[Saved entries]
══════════════════════════════
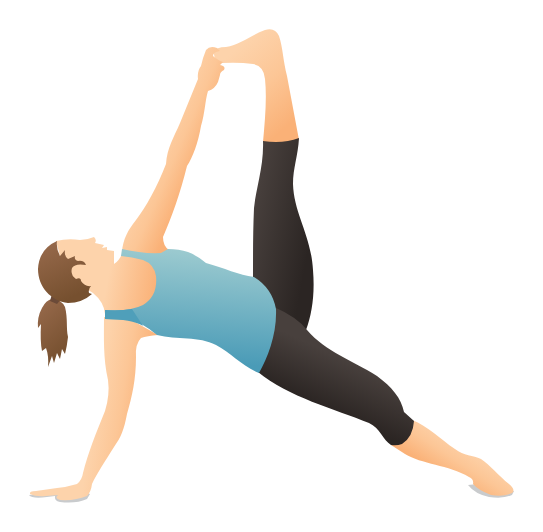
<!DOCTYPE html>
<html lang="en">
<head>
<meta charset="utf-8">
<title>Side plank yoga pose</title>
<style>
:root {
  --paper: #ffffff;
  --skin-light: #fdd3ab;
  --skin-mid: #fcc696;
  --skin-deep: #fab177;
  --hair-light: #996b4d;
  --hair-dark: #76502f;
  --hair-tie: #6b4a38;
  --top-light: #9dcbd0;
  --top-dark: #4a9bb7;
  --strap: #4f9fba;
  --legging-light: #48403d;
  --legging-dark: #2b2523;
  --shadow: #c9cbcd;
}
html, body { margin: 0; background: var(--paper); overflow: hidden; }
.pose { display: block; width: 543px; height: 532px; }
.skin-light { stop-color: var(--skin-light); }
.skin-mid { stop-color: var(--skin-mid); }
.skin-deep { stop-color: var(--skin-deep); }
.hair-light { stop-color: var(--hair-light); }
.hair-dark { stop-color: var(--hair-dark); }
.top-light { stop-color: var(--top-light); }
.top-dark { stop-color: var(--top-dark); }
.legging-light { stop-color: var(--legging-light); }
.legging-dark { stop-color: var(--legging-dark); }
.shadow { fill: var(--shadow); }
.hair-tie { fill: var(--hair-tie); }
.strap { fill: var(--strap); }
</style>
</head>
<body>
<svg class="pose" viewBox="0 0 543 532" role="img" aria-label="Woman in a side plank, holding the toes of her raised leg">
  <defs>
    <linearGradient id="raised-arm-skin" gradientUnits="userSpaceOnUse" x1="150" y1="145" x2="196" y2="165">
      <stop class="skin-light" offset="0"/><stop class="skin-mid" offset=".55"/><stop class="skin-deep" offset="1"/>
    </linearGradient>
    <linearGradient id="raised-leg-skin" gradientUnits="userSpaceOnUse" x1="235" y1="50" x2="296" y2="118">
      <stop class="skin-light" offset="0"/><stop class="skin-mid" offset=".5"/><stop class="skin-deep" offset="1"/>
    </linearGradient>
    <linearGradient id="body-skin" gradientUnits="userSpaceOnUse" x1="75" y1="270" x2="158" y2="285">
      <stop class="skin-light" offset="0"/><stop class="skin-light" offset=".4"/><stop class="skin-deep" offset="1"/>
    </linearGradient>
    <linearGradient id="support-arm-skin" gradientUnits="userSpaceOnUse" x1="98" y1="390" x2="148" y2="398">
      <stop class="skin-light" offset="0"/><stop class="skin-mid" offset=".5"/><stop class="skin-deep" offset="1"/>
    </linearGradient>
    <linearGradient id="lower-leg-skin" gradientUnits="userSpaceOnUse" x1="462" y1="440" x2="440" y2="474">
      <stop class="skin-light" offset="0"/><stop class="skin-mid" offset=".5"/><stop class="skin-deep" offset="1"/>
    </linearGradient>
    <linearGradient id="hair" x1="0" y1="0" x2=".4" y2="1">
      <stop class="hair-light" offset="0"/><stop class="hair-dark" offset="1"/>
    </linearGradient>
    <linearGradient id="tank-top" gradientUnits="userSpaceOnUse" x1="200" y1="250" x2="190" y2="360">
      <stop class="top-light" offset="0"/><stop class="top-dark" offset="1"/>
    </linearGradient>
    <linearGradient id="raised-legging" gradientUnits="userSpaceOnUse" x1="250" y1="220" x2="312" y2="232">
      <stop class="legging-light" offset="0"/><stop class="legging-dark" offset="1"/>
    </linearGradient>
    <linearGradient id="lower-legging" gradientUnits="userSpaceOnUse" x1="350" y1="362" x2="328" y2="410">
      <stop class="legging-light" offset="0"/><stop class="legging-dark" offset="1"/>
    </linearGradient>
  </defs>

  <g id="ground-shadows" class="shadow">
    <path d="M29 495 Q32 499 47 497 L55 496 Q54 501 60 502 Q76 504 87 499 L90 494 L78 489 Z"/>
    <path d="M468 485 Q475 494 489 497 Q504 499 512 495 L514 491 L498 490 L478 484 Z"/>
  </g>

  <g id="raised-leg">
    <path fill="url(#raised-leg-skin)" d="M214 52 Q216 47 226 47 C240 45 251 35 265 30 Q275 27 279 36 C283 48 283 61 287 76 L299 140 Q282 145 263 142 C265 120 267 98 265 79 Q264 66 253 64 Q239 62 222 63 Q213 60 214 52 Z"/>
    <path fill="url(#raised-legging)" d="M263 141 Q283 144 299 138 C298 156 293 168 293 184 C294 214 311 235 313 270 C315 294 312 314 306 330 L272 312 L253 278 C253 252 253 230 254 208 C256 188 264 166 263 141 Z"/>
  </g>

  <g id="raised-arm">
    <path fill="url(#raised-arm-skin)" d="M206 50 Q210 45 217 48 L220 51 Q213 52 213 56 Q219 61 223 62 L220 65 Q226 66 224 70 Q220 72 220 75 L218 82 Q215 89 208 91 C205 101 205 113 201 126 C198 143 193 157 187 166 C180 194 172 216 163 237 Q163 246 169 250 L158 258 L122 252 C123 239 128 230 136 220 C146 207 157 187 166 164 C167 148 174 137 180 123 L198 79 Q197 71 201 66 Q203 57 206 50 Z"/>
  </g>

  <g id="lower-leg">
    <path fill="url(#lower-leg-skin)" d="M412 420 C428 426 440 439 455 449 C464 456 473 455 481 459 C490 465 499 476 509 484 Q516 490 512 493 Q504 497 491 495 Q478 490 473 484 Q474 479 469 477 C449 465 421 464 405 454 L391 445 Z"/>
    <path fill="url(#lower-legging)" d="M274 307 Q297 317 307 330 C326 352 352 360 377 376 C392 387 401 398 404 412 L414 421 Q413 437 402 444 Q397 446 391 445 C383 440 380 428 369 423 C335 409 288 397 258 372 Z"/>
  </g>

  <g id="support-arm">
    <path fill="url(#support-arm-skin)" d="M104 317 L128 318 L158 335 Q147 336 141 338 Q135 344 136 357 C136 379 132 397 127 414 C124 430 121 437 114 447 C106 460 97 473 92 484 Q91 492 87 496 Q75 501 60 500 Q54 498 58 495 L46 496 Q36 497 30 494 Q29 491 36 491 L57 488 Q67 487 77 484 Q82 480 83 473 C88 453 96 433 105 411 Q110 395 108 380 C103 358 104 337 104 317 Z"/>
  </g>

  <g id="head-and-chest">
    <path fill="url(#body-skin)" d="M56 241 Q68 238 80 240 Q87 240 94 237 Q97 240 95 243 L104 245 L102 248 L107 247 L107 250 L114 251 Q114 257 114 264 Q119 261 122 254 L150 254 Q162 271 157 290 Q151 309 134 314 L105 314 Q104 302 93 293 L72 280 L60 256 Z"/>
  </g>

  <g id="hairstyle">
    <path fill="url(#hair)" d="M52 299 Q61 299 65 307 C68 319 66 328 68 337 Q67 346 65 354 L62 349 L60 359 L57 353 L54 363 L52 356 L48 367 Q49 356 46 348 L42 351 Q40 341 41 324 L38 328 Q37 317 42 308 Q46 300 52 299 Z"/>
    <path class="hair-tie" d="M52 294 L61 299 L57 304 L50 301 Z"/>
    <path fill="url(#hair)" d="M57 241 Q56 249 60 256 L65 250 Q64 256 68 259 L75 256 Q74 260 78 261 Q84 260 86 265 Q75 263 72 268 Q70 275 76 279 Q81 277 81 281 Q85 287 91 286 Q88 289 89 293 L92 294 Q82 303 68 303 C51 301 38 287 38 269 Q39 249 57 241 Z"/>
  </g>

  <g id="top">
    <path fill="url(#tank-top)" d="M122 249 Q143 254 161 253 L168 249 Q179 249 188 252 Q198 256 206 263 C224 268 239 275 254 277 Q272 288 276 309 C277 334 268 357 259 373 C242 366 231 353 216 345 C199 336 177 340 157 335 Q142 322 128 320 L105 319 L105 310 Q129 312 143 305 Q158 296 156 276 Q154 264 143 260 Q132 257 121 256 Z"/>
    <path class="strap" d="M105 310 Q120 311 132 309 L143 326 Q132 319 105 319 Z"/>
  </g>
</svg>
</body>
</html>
══════════════════════════════
Assigned task:
The reply should hold an exact repeat of the entries from their opening line through the line with "side plank, holding", and no pictures at all.

Output of the task:
<!DOCTYPE html>
<html lang="en">
<head>
<meta charset="utf-8">
<title>Side plank yoga pose</title>
<style>
:root {
  --paper: #ffffff;
  --skin-light: #fdd3ab;
  --skin-mid: #fcc696;
  --skin-deep: #fab177;
  --hair-light: #996b4d;
  --hair-dark: #76502f;
  --hair-tie: #6b4a38;
  --top-light: #9dcbd0;
  --top-dark: #4a9bb7;
  --strap: #4f9fba;
  --legging-light: #48403d;
  --legging-dark: #2b2523;
  --shadow: #c9cbcd;
}
html, body { margin: 0; background: var(--paper); overflow: hidden; }
.pose { display: block; width: 543px; height: 532px; }
.skin-light { stop-color: var(--skin-light); }
.skin-mid { stop-color: var(--skin-mid); }
.skin-deep { stop-color: var(--skin-deep); }
.hair-light { stop-color: var(--hair-light); }
.hair-dark { stop-color: var(--hair-dark); }
.top-light { stop-color: var(--top-light); }
.top-dark { stop-color: var(--top-dark); }
.legging-light { stop-color: var(--legging-light); }
.legging-dark { stop-color: var(--legging-dark); }
.shadow { fill: var(--shadow); }
.hair-tie { fill: var(--hair-tie); }
.strap { fill: var(--strap); }
</style>
</head>
<body>
<svg class="pose" viewBox="0 0 543 532" role="img" aria-label="Woman in a side plank, holding the toes of her raised leg">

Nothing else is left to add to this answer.